- [Activity]: Your response should contain every line from the data below that holds the string "weight".

- [Input]:
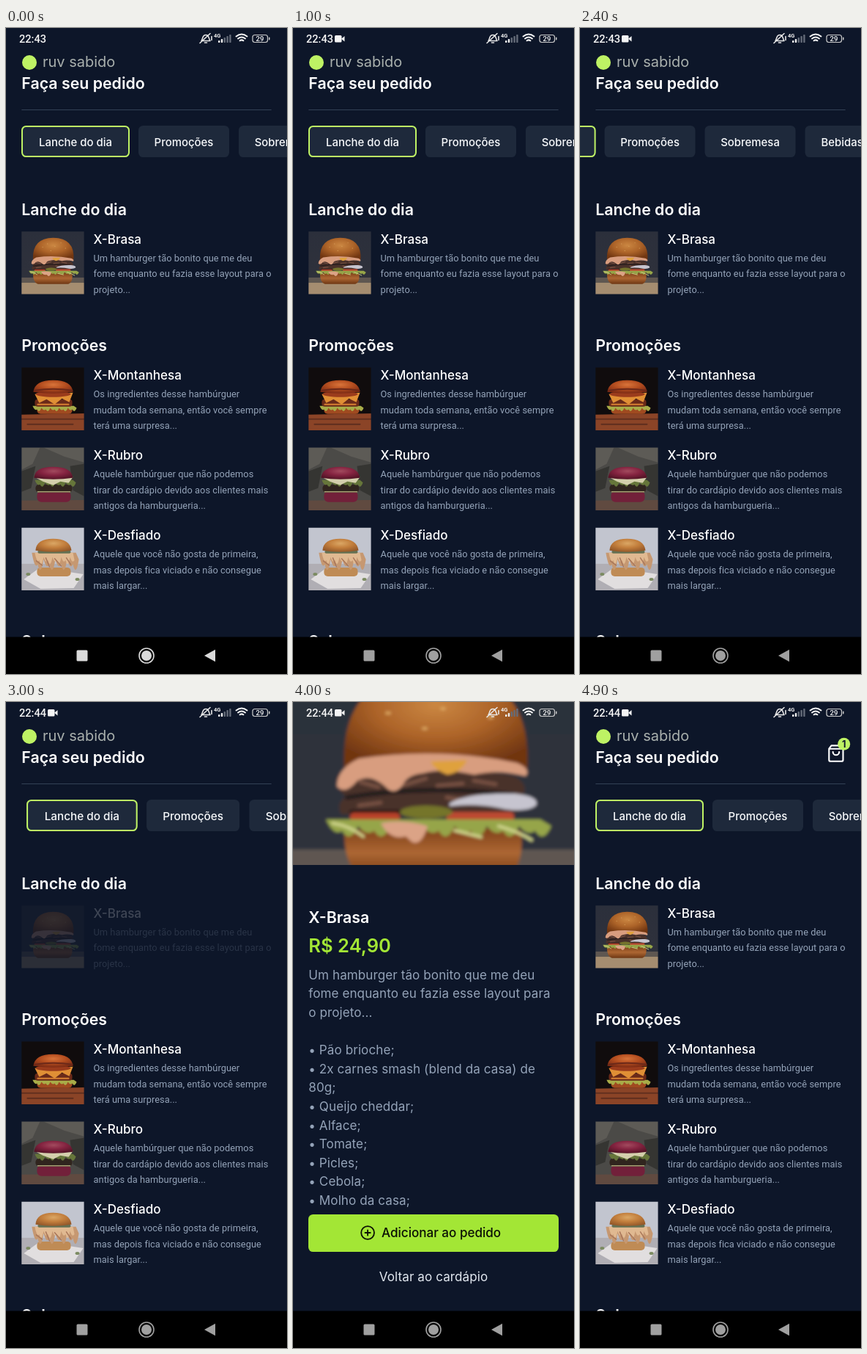
These frames come from a looping animation (384 px wide and 880 px high, 5 s). An HTML page:

```html
<!DOCTYPE html>
<html lang="pt-BR">
<head>
<meta charset="utf-8">
<title>Cardápio</title>
<style>
html, body { margin: 0; width: 100%; height: 100%; overflow: hidden; background: #0d1629; }
svg { display: block; width: 100vw; height: 100vh; font-family: Inter, sans-serif; }
svg svg { width: 384px; height: 222px; }
.plain { font-family: Roboto, sans-serif; }
.note { letter-spacing: .05px; }
.body { letter-spacing: .08px; }
.thumb { clip-path: inset(0 round 6.4px); }
.line { fill: none; stroke-linecap: round; stroke-linejoin: round; }
</style>
</head>
<body>
<svg id="stage" viewBox="0 0 384 880"></svg>
<script>
const LOOP = 5000, BG = '#0d1629', LIME = '#a3e635', PALE_LIME = '#bef264', SLATE = '#94a3b8';

const text = (x, y, str, size, weight = 400, fill = '#fff', extra = '') =>
  `<text x="${x}" y="${y}" font-size="${size}" font-weight="${weight}" fill="${fill}" ${extra}>${str}</text>`;
const rect = (x, y, w, h, fill, r = 0, extra = '') =>
  `<rect x="${x}" y="${y}" width="${w}" height="${h}" rx="${r}" fill="${fill}" ${extra}/>`;
const oval = (x, y, rx, ry, fill) => `<ellipse cx="${x}" cy="${y}" rx="${rx}" ry="${ry}" fill="${fill}"/>`;
const path = (d, fill, extra = '') => `<path d="${d}" fill="${fill}" ${extra}/>`;
const stroke = (d, color, width, extra = '') =>
  `<path class="line" d="${d}" stroke="${color}" stroke-width="${width}" ${extra}/>`;
const stops = colors => colors.map((c, i) => `<stop offset="${i / (colors.length - 1)}" stop-color="${c}"/>`).join('');
const linear = (id, ...colors) => `<linearGradient id="${id}" x2="0" y2="1">${stops(colors)}</linearGradient>`;
const radial = (id, ...colors) => `<radialGradient id="${id}" cy=".35" r=".66">${stops(colors)}</radialGradient>`;
const backdrop = (size, fill) => rect(-size * .08, -size * .08, size * 1.16, size * 1.16, fill);
const photo = (id, size, shapes) =>
  `<filter id="${id}-soft"><feGaussianBlur stdDeviation="${size / 200}"/></filter>` +
  `<symbol id="${id}" viewBox="0 0 ${size} ${size}"><g filter="url(#${id}-soft)">${shapes}</g></symbol>`;

// Wavy band, used for lettuce and torn meat
const ruffle = (x0, x1, y, h, step, fill) => {
  let d = `M${x0} ${y}`;
  for (let x = x0, i = 0; x < x1; x += step, i++)
    d += `Q${x + step / 2} ${y + h * (i % 2 ? 1.3 : .9)} ${x + step} ${y + h * (i % 2 ? .35 : .6)}`;
  return path(d + `L${x1} ${y}Z`, fill);
};

const photos =
  linear('wall', '#2b2f3b', '#30323c') + linear('heel', '#7c3e18', '#ad6733', '#6d3613') +
  radial('bun', '#cb8742', '#ad6429', '#713611') + radial('ember', '#d9743a', '#b34d1f', '#7a2a14') +
  radial('wine', '#a24a5e', '#842340', '#531426') + radial('golden', '#dba765', '#c27e3c', '#95592a') +
  photo('classic', 384,
    backdrop(384, 'url(#wall)') + rect(-30, 282, 444, 132, '#5f5751') + rect(-30, 314, 444, 100, '#a58d70') +
    path('M70 256Q190 246 312 256Q316 312 288 322L100 322Q70 312 70 256Z', 'url(#heel)') +
    path('M62 180Q110 168 200 172T306 184Q324 196 312 212Q318 224 306 232L66 234Q58 220 72 210Q56 196 62 180Z', '#49312a') +
    stroke('M74 211Q180 193 300 207', '#241a1b', 6) + stroke('M80 231H160', '#231819', 6) +
    stroke('M92 190l25 7m35-3l30-9m15 10l35-3m15-4l30 5M90 222l30-4m90-7l40 7', '#775143', 5) +
    rect(78, 232, 68, 12, '#b9432c', 5) + rect(210, 231, 92, 13, '#bd4a31', 5) + oval(182, 231, 36, 9, '#75742c') +
    path('M214 219Q240 204 304 206Q338 210 332 222Q320 231 290 227Q250 218 214 223Z', '#c6c4cf') +
    ruffle(45, 338, 241, 26, 22, '#96a548') + stroke('M54 246q24 4 42 18m30-14l40 4m55 2l36 9m24-15q28 8 45 19', '#cfd48b', 4) +
    path('M120 246Q150 240 184 250Q176 277 163 272L154 264Q132 270 120 246Z', '#dba386') +
    path('M70 170Q64 40 195 38Q328 40 320 172Q200 148 70 170Z', 'url(#bun)') +
    path('M60 196Q60 172 90 158Q200 142 306 164Q326 172 318 182Q280 172 248 180Q204 170 178 178Q156 180 150 194Q138 210 126 196Q106 178 88 188Q72 208 60 196Z', '#d89d7f') +
    path('M188 162L238 160Q230 177 211 180Q194 174 188 162Z', '#dfa13e') +
    [[130, 96], [160, 75], [205, 90], [242, 70], [270, 102], [180, 117]].map(([x, y]) => oval(x, y, 4, 2, '#dca761')).join('')) +
  photo('smoky', 85,
    backdrop(85, '#100c0d') + path('M-7 64L92 62V92H-7Z', '#8b4427') +
    stroke('M0 70H85M8 77H70', '#63301f', 2) + rect(21, 50, 48, 13, '#a04a20', 5) +
    ruffle(15, 71, 52, 8, 6, '#a8ac48') + rect(18, 43, 51, 10, '#6a2a19', 4) + stroke('M22 50H64', '#d88032', 2) +
    path('M18 36L70 34L65 47L55 42L45 50L34 43L24 48Z', '#e08f35') +
    oval(43, 36, 24, 4, '#9b3c1c') + path('M16 33Q18 17 43 17Q68 17 70 33Q42 37 16 33Z', 'url(#ember)') +
    stroke('M18 31Q43 27 69 31', '#6c2919', 2)) +
  photo('ruby', 85,
    backdrop(85, '#4b4a47') + path('M0 0H25L15 22L0 30ZM30 0H85V20L58 12Z', '#5d5b56') +
    path('M0 32L19 25L13 55L0 60ZM66 25L85 22V66L70 58Z', '#353532') + path('M-7 72L92 71V92H-7Z', '#604a40') +
    rect(21, 59, 46, 15, '#72203a', 6) + rect(19, 50, 50, 11, '#30251e', 5) + stroke('M22 60H66', '#a9a274', 1.5) +
    ruffle(18, 70, 44, 10, 7, '#66763a') + path('M18 40L70 40L64 48L53 46L43 51L29 46Z', '#d4cfac') +
    path('M17 41Q18 26 43 26Q68 26 70 41Q43 45 17 41Z', 'url(#wine)')) +
  photo('shredded', 85,
    backdrop(85, '#c2c5cf') + rect(-7, 49, 99, 43, '#b0aeb4') +
    path('M3 70L25 54L84 63L71 82L26 83Z', '#e1dedf') + rect(21, 54, 46, 12, '#bf8b55', 5) +
    ruffle(14, 74, 34, 26, 8, '#c69871') + ruffle(18, 70, 34, 17, 6, '#e0b991') +
    stroke('M20 45l8 6m5-10l5 12m7-11l9 10m7-11l6 9', '#a9775a', 1.5) +
    rect(22, 31, 45, 4, '#647052', 2) + path('M19 31Q20 15 43 15Q66 15 68 31Q43 35 19 31Z', 'url(#golden)') +
    oval(9, 63, 3, 2, '#7c8b62') + oval(76, 70, 3, 2, '#7c8b62'));

const row = (y, img, title, lines) =>
  `<use class="thumb" href="#${img}" x="21.3" y="${y}" width="85.3" height="85.3"/>` +
  text(119.5, y + 16.4, title, 17.07, 500) +
  lines.map((s, i) => text(119.5, y + 40.7 + i * 21.33, s, 12.8, 400, SLATE, 'class="plain note"')).join('');

const tab = (x, w, label, active) =>
  rect(x, 133, w, 43, '#1e293b', 6.4) +
  (active ? rect(x + 1, 134, w - 2, 41, 'none', 5.4, `stroke="${PALE_LIME}" stroke-width="2"`) : '') +
  text(x + w / 2, 160.6, label, 14.93, 500, '#f8fafc', 'text-anchor="middle"');

const home = `<g id="home">` +
  `<circle cx="32" cy="47" r="10" fill="${PALE_LIME}"/>` + text(50, 53, 'ruv sabido', 20, 400, '#a9b0ad') +
  text(21.3, 82.8, 'Faça seu pedido', 21.33, 600) + rect(21.3, 111, 341.4, 1, '#334155') +
  `<g id="tabs">` + tab(21, 148, 'Lanche do dia', true) + tab(181, 124, 'Promoções') +
  tab(318, 124, 'Sobremesa') + tab(455, 101, 'Bebidas') + `</g>` +
  text(21.3, 254.6, 'Lanche do dia', 21.33, 600) +
  `<g id="pressed">` + row(277.3, 'classic', 'X-Brasa',
    ['Um hamburger tão bonito que me deu', 'fome enquanto eu fazia esse layout para o', 'projeto...']) + `</g>` +
  text(21.3, 440.4, 'Promoções', 21.33, 600) +
  row(462.6, 'smoky', 'X-Montanhesa',
    ['Os ingredientes desse hambúrguer', 'mudam toda semana, então você sempre', 'terá uma surpresa...']) +
  row(571.6, 'ruby', 'X-Rubro',
    ['Aquele hambúrguer que não podemos', 'tirar do cardápio devido aos clientes mais', 'antigos da hamburgueria...']) +
  row(680.7, 'shredded', 'X-Desfiado',
    ['Aquele que você não gosta de primeira,', 'mas depois fica viciado e não consegue', 'mais largar...']) +
  text(21.3, 842.5, 'Sobremesa', 21.33, 600) +
  `<g id="cart">` +
  stroke('M6 2 3 6v14a2 2 0 0 0 2 2h14a2 2 0 0 0 2-2V6l-3-4zM3 6h18M16 10a4 4 0 0 1-8 0', '#fff', 2,
    'transform="translate(337.1 57.3) scale(1.067)"') +
  `<circle cx="360.7" cy="57.3" r="8.5" fill="${PALE_LIME}"/>` +
  text(360.7, 61.9, '1', 12.8, 700, '#0f172a', 'text-anchor="middle"') + `</g></g>`;

const details = ['Um hamburger tão bonito que me deu', 'fome enquanto eu fazia esse layout para', 'o projeto...', '',
  '• Pão brioche;', '• 2x carnes smash (blend da casa) de', '80g;', '• Queijo cheddar;', '• Alface;', '• Tomate;',
  '• Picles;', '• Cebola;', '• Molho da casa;'];

const product = `<g id="product">` + rect(0, 0, 384, 830, BG) +
  `<svg width="384" height="222" viewBox="0 81 384 222"><use href="#classic" width="384" height="384"/></svg>` +
  text(21.3, 300.6, 'X-Brasa', 21.33, 600) + text(21.3, 341.3, 'R$ 24,90', 25.6, 600, LIME) +
  details.map((s, i) => text(21.3, 377.8 + i * 25.6, s, 17.07, 400, SLATE, 'class="body"')).join('') +
  `<g id="button">` + rect(21, 698, 342, 51, LIME, 6.4) +
  stroke('M111 723a8.9 8.9 0 1 1-17.8 0a8.9 8.9 0 1 1 17.8 0M102.1 719.4v7.2M98.5 723h7.2', '#0b1005', 1.8) +
  text(121, 729.4, 'Adicionar ao pedido', 17.07, 500, '#0b1005') + `</g>` +
  text(192, 789.4, 'Voltar ao cardápio', 17.07, 400, '#e2e8f0', 'class="body" text-anchor="middle"') + `</g>`;

const status = `<g class="plain">` + text(18, 20, '22:43', 14.6, 500, '#f4f4f4', 'id="clock"') +
  `<g id="camera">` + rect(57, 10, 9.5, 9.5, '#f4f4f4', 1.5) + path('M66 14.7L70.5 11V18.5Z', '#f4f4f4') + `</g>` +
  stroke('M267 17.5c2-2 1-8 6-8s4 6 6 8zM271.5 20h3M265 20.5L279 7.5M281 11.5v5', '#e8e8e8', 1.6) +
  text(284, 13, '4G', 7.5, 700, '#eee') +
  [0, 1, 2, 3, 4].map(i => rect(290 + i * 3.8, 17 - i * 2, 2.4, 3 + i * 2, i < 2 ? '#eee' : '#646b78', .7)).join('') +
  stroke('M314.5 11.5q7.5-6 15 0M317 14.5q5-4 10 0M319.6 17.3q2.4-1.8 4.8 0', '#f4f4f4', 2) +
  rect(337, 9.5, 20.5, 10, 'none', 3, 'stroke="#ccc" stroke-width="1.2"') + rect(359, 12.5, 1.5, 4, '#ccc', .7) +
  text(347, 18, '29', 9.5, 500, '#f4f4f4', 'text-anchor="middle"') + `</g>`;

const nav = rect(0, 829.5, 384, 51, '#000') + `<g id="nav">` + rect(96.5, 847.5, 15, 15, 'currentColor', 1.5) +
  oval(192, 855, 7, 7, 'currentColor') + stroke('M202 855a10 10 0 1 1-20 0a10 10 0 1 1 20 0', 'currentColor', 1.6) +
  path('M271 855L286 846.8V863.2Z', 'currentColor') + `</g>`;

const stage = document.getElementById('stage');
stage.innerHTML = `<defs>${photos}</defs>` + rect(0, 0, 384, 880, BG) + home + product + status + nav;

const el = Object.fromEntries([...stage.querySelectorAll('g[id], text[id]')].map(n => [n.id, n]));
const ramp = (t, a, b) => Math.min(1, Math.max(0, (t - a) / (b - a)));
const smooth = (t, a, b) => { const p = ramp(t, a, b); return p * p * (3 - 2 * p); };
const show = (node, on) => node.setAttribute('visibility', on ? 'visible' : 'hidden');

function draw(t) {
  const scroll = 193 * (smooth(t, 1200, 1600) - smooth(t, 2300, 2620));
  const pull = t < 4200 ? smooth(t, 2600, 2700) : 0;
  el.tabs.setAttribute('transform', `translate(${6.5 * pull - scroll} 0) scale(${1 + .025 * pull} 1)`);
  el.pressed.setAttribute('opacity', t >= 2950 && t < 4200 ? .2 : 1);
  el.product.setAttribute('opacity', t < 4200 ? ramp(t, 3080, 3200) : 0);
  el.button.setAttribute('opacity', t >= 4050 ? .7 : 1);
  const grey = Math.round(218 - 58 * ramp(t, 300, 700));
  el.nav.setAttribute('color', `rgb(${grey},${grey},${grey})`);
  el.clock.textContent = t < 2950 ? '22:43' : '22:44';
  show(el.camera, t >= 100);
  show(el.cart, t >= 4200);
}

const start = performance.now();
(function tick() {
  draw((performance.now() - start) % LOOP);
  requestAnimationFrame(tick);
})();
</script>
</body>
</html>
```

- [Result for this task]:
const text = (x, y, str, size, weight = 400, fill = '#fff', extra = '') =>
  `<text x="${x}" y="${y}" font-size="${size}" font-weight="${weight}" fill="${fill}" ${extra}>${str}</text>`;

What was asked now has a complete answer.